Coronavirus has been splashed across front pages, social media and news websites for the last week. This new Wuhan virus is big news and growing exponentially. There’s nothing better than a potential pandemic to sell some newspapers.
So what is it all about and should we really be at panic stations? Just how widespread is this new coronavirus, and how aggressive is it? We’ve done some rapid research using publicly available information to get a clear idea of what kind of threat the coronavirus presents to the Australian public and the steps you can take to protect you and your family’s health.
What’s happened so far?
As of Wednesday, January 29th, more than 4,500 cases had been reported and the death toll exceeded 100 people. There were renewed fears of increased transmission rates, despite the reassurance of experts that it should ultimately be less widespread than other major, similar viruses such as SARS. Australia upgraded its advice to tourists to reconsider travel to all of China, not just Hubei province. Some nations, such as Japan, have begun evacuating their citizens from Wuhan.
What is the coronavirus?
Technically, it’s not the coronavirus, it’s just a coronavirus. Coronaviruses are a designation of a virus type that is commonly found among animals. In some edge cases, it’s possible for these diseases to cross the animal-human boundary, which is what has happened here.
How does coronavirus present itself?
People who contract a coronavirus usually get quite unwell. Upper respiratory tract symptoms are very common, and some sufferers may appear as though they have a cold. Symptoms such as a cough, sore throat, runny nose and headaches are very common. Some people may present with a fever which will persist for a few days.
How do you treat coronavirus?
Coronavirus doesn’t have a specific treatment regime. The majority of people who contract a coronavirus will eventually recover without medical assistance. General treatment advice includes:
• Cold and flu medication
• Plenty of rest
• Use a room humidifier or take hot showers to ease throat pain
• Stay hydrated
If you have concerns about your illness, or you notice your condition worsening, you should speak with a healthcare provider.
Where did the coronavirus start?
This particular coronavirus has not been identified in humans before. It is suspected to have originated in a seafood market in Wuhan, China, through some exposure to a live or recently killed animal.
A recent study indicates that it may have been a snake that originally passed the virus onto the first human. It is one of seven coronaviruses that are known to infect humans. Four of these are very common and express themselves as the common cold. The others, SARS and MERS, are similar to this current virus in that they crossed the threshold from animal to human.
How much is the coronavirus likely to spread?
There are early indications that this coronavirus isn’t as infectious as SARS or MERS. Additionally, there are far better procedures in place now to quarantine and address breakouts more rapidly. Most expectations are that this new coronavirus won’t spread as rapidly or infect as many people as SARS or MERS.
How to avoid coronavirus infection
The same good hygiene practices that you would normally employ during flu season may help you avoid a coronavirus infection. Avoid congested areas where possible.
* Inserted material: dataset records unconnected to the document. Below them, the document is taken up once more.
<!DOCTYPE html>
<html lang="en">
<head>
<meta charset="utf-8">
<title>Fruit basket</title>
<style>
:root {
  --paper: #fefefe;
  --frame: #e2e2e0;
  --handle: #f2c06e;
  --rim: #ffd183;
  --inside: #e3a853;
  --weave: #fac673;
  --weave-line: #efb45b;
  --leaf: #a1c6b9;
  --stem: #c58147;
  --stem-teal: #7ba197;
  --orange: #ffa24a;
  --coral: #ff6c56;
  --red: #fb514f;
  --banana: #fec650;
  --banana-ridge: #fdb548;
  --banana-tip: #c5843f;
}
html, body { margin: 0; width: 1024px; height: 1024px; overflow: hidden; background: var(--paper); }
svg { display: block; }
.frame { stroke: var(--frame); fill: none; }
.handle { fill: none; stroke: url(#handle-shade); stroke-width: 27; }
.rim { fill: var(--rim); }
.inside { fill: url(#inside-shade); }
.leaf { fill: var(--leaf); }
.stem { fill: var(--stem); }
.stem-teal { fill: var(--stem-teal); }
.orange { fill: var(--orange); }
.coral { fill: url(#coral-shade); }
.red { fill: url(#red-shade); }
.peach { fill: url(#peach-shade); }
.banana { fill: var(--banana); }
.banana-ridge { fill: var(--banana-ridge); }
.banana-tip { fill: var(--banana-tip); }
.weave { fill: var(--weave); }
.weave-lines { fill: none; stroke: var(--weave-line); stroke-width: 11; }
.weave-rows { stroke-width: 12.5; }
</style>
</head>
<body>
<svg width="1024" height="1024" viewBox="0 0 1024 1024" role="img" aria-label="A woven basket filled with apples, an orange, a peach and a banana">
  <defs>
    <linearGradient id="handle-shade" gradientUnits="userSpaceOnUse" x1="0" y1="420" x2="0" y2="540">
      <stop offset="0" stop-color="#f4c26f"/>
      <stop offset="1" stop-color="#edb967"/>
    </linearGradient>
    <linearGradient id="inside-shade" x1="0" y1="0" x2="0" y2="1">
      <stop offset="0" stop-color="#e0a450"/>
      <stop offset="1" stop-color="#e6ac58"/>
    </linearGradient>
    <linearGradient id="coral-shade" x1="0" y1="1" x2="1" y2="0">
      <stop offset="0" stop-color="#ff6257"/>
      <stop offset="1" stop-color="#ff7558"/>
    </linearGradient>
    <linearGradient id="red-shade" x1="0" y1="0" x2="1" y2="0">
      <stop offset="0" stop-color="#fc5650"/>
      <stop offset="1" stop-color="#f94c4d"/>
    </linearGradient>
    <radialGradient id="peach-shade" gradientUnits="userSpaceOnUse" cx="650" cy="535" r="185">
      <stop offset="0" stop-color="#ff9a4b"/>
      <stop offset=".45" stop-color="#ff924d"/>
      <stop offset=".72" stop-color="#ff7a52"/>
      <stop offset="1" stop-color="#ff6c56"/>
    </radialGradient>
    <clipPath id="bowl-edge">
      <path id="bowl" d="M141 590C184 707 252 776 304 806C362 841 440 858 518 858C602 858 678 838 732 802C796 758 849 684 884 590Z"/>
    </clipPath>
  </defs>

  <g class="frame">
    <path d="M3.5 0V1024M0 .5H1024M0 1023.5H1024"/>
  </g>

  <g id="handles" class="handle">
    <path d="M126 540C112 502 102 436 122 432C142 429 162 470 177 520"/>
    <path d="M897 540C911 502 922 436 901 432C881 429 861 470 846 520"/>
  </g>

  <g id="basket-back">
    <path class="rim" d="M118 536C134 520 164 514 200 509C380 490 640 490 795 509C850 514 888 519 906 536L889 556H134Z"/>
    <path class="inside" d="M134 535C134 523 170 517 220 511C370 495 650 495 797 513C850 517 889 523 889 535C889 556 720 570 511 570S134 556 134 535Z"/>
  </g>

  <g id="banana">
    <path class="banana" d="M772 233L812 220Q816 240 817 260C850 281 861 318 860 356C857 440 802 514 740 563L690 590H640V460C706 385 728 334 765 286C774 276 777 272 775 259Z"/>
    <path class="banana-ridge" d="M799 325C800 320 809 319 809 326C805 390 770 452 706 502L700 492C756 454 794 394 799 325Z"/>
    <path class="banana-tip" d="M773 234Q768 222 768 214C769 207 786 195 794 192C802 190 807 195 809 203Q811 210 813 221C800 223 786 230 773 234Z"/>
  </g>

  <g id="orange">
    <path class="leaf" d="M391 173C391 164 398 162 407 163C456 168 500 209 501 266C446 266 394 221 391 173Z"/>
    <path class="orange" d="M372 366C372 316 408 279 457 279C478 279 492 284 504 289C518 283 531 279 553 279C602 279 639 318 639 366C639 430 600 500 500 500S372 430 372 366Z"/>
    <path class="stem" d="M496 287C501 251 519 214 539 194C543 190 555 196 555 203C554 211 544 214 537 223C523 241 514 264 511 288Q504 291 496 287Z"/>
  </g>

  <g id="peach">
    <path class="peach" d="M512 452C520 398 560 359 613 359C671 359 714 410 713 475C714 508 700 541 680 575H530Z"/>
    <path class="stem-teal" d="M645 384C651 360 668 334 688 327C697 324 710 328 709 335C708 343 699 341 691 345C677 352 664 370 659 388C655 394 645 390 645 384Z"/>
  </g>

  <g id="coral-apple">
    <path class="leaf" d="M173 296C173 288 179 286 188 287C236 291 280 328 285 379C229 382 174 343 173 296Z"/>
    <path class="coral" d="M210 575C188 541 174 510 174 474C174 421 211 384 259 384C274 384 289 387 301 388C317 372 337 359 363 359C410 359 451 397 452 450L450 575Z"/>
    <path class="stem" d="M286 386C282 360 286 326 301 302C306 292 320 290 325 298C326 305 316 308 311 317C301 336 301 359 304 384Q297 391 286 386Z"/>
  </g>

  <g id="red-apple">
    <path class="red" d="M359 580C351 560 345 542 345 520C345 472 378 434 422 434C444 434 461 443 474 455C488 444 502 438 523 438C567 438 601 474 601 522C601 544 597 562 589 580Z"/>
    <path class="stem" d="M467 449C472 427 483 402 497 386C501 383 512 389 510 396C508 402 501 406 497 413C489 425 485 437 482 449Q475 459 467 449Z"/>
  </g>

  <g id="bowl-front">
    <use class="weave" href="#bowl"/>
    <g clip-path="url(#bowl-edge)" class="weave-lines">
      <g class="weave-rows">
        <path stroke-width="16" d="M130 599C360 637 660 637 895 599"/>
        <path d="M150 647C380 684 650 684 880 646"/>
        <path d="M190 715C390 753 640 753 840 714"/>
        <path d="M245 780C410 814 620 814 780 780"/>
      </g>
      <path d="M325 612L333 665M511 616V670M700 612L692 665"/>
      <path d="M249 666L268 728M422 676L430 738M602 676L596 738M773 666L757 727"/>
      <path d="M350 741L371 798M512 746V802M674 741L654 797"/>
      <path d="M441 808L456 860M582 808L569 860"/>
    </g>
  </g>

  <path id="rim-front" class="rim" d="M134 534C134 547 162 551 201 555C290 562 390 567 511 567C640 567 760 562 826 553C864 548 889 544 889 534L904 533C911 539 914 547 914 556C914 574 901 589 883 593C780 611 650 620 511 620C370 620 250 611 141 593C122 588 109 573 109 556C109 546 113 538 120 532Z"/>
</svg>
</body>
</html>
Clean your hands regularly, using an alcohol-based sanitiser. Disinfect your immediate surrounds (such as your desk space at work) regularly. Avoid touching your eyes and mouth with your hands. If you’re sick, stay at home – don’t contribute to spreading illness through your workplace.
What’s being done?
Many nations (including Australia) have issued notices to their population to reconsider travelling to highly affected areas, such as Wuhan and broader Hubei province. In China, the government is taking significant steps to quarantine affected areas and establish field hospitals to help treat those already infected.
China’s capabilities in addressing outbreaks such as this, combined with the powers that may be exercised by their government, ensures that every possible step is being taken to restrict the spread of this new coronavirus. While these efforts are unlikely to prevent the spread of the virus entirely, they will certainly delay it and provide other governments time to implement their own procedures to prevent further infections.
Schedule an appointment
There’s no need to panic – the chances of you having come into contact with a coronavirus carrier are infinitesimally small. If you have any symptoms that you’re concerned about, schedule an appointment with a GP to discuss it.